Sturgeon’s revelation states that 90% of everything is crap, which I aligned with the current state of personal knowledge management (not mastery) where we see many offers for proprietary tools to help us with our sensemaking, whether it be better note-taking or creating an online brain. But in every field there is only so much good stuff and a lot of crap. Sturgeon, a science fiction writer who was asked why so much SF was crap, said it was the same in every field of human production.
I concluded that PKM is bullshit only when it is technology-centric, and not a set of processes, individually constructed, to help each of us make sense of our world and work more effectively. The bullshit is believing in a technology silver bullet. We constantly see that BS sells.

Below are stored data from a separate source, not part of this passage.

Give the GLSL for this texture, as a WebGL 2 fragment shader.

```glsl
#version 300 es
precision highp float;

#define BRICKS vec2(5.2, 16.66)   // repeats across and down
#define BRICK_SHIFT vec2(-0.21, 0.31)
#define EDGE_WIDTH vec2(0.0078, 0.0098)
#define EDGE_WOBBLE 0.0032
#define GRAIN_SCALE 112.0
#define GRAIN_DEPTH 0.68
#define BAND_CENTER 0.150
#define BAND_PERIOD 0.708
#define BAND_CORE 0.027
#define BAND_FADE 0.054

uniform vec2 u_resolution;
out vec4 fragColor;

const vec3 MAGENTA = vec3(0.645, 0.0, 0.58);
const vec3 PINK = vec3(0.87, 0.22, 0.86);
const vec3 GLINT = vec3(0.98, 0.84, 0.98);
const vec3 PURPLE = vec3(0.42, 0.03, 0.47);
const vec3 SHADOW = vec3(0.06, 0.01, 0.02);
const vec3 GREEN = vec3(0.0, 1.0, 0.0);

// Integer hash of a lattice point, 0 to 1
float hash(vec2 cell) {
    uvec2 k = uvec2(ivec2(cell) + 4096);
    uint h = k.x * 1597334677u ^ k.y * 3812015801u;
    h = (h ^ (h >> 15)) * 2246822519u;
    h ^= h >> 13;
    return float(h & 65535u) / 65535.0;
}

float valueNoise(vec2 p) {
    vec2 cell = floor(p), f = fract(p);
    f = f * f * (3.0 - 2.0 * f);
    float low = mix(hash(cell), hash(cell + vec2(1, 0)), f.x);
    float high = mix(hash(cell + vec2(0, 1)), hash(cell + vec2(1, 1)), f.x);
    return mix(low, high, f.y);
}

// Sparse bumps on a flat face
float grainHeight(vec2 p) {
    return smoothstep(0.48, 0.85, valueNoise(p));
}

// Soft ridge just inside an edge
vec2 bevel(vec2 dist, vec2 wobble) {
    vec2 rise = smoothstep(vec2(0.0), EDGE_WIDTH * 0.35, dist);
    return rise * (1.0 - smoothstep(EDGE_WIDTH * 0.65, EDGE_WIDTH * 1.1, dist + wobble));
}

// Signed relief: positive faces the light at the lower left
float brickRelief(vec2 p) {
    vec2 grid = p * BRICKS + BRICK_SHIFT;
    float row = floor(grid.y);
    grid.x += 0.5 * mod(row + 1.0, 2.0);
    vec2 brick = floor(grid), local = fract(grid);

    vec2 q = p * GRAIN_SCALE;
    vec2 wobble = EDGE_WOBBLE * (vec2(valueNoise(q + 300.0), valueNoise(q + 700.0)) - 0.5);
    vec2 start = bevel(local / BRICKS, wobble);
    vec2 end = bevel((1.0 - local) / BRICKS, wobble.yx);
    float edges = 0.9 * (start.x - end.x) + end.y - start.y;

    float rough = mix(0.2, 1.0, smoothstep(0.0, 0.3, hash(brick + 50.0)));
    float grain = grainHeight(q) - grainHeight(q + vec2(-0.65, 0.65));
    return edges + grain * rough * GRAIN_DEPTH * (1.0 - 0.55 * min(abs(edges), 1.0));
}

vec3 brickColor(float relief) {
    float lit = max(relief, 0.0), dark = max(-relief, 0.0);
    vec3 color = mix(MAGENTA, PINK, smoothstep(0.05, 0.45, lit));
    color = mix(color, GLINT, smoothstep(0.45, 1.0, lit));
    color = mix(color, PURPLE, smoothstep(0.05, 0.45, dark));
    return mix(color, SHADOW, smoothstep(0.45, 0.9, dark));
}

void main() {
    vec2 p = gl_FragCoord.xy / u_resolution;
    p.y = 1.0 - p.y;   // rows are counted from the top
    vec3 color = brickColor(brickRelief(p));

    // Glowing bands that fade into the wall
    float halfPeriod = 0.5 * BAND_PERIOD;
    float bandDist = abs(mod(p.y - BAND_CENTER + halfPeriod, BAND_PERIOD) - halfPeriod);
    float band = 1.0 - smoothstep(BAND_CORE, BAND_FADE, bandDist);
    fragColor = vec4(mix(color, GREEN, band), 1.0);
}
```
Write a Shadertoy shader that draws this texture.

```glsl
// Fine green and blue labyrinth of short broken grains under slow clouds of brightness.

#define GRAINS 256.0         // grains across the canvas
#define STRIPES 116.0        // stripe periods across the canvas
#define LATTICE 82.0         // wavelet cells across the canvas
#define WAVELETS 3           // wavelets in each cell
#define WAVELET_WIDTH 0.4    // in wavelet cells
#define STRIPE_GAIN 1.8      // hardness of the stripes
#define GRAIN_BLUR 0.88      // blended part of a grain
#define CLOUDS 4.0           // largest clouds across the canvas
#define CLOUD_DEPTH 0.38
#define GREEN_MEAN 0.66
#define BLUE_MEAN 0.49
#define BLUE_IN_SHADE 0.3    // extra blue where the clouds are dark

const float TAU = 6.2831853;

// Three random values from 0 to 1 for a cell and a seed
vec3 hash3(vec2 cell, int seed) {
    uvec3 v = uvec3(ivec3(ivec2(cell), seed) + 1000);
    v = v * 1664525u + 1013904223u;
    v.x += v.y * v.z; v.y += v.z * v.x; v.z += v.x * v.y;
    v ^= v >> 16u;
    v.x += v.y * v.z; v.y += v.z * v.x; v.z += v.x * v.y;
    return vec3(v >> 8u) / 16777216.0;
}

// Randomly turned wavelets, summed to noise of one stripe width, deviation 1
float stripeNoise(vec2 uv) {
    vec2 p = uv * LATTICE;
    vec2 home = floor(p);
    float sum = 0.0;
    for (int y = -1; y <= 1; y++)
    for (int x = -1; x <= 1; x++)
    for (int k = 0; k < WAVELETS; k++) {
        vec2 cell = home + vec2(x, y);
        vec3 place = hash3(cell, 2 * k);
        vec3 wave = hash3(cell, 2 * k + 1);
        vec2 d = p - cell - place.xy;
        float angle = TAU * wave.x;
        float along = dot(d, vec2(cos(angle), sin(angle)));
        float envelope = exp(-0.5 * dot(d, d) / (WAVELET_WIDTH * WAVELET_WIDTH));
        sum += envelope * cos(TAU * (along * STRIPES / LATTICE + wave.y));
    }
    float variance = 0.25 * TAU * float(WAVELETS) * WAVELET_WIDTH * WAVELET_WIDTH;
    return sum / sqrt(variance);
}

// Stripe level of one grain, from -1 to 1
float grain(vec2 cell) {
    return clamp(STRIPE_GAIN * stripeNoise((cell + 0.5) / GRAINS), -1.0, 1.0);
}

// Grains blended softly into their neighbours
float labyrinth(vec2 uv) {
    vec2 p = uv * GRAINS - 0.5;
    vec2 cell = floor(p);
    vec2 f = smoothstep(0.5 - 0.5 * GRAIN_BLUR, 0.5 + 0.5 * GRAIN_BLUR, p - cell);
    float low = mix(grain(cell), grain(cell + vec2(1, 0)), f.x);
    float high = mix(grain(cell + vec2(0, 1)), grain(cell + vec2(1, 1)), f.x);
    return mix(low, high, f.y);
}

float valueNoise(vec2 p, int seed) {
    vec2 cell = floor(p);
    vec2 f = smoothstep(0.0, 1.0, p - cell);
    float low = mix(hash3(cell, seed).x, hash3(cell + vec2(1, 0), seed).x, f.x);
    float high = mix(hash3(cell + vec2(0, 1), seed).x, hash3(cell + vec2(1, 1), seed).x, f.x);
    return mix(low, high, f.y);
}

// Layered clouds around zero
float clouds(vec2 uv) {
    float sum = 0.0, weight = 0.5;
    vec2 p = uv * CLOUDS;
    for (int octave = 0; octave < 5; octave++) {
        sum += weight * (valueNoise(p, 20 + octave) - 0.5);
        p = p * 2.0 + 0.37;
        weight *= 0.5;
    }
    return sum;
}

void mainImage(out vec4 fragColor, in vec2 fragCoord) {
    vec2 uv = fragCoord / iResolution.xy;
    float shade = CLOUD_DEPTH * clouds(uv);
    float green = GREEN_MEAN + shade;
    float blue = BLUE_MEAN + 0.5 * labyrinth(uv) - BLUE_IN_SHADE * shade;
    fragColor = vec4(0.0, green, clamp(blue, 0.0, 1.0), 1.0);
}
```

My understanding of PKM began in 2004 with Lilia Efimova’s blogging of her journey through her doctoral dissertation on personal knowledge management entitled — Personal productivity in a knowledge intensive environment: A weblog case. So I came to PKM through my blog, Lilia’s blog, and the blogs of the researchers she was observing.
I often say that my PKM approach is technology-neutral. I do not promote one tool about another. I share my top tools but do not ask others to use them. But it seems I do have a chosen technology — the blog.
This technology differs significantly from any of the promoted tools in the current PKM field. Blogs are based on an open source framework, though some specific tools may be proprietary. I use open source WordPress but I can connect with someone on Blogger or Squarespace because the web itself is an open protocol. We also have RSS to keep track of blogs we follow. So, I am not really technology-neutral. I came to PKM through blogging and this protocol of connecting small pieces, loosely joined, is my chosen technology. It’s also the best for learning with and from others.
As I concluded in 2006 in PKM & Informal Learning — small pieces, loosely joined in an informal and unstructured way, is a better model for online learning. It leverages the inherent nature of the medium. Virtual classrooms and online courses constrain communication and learner control. We need to build better models and methods to create personally meaningful online learning. Using the lens of informal learning is a start.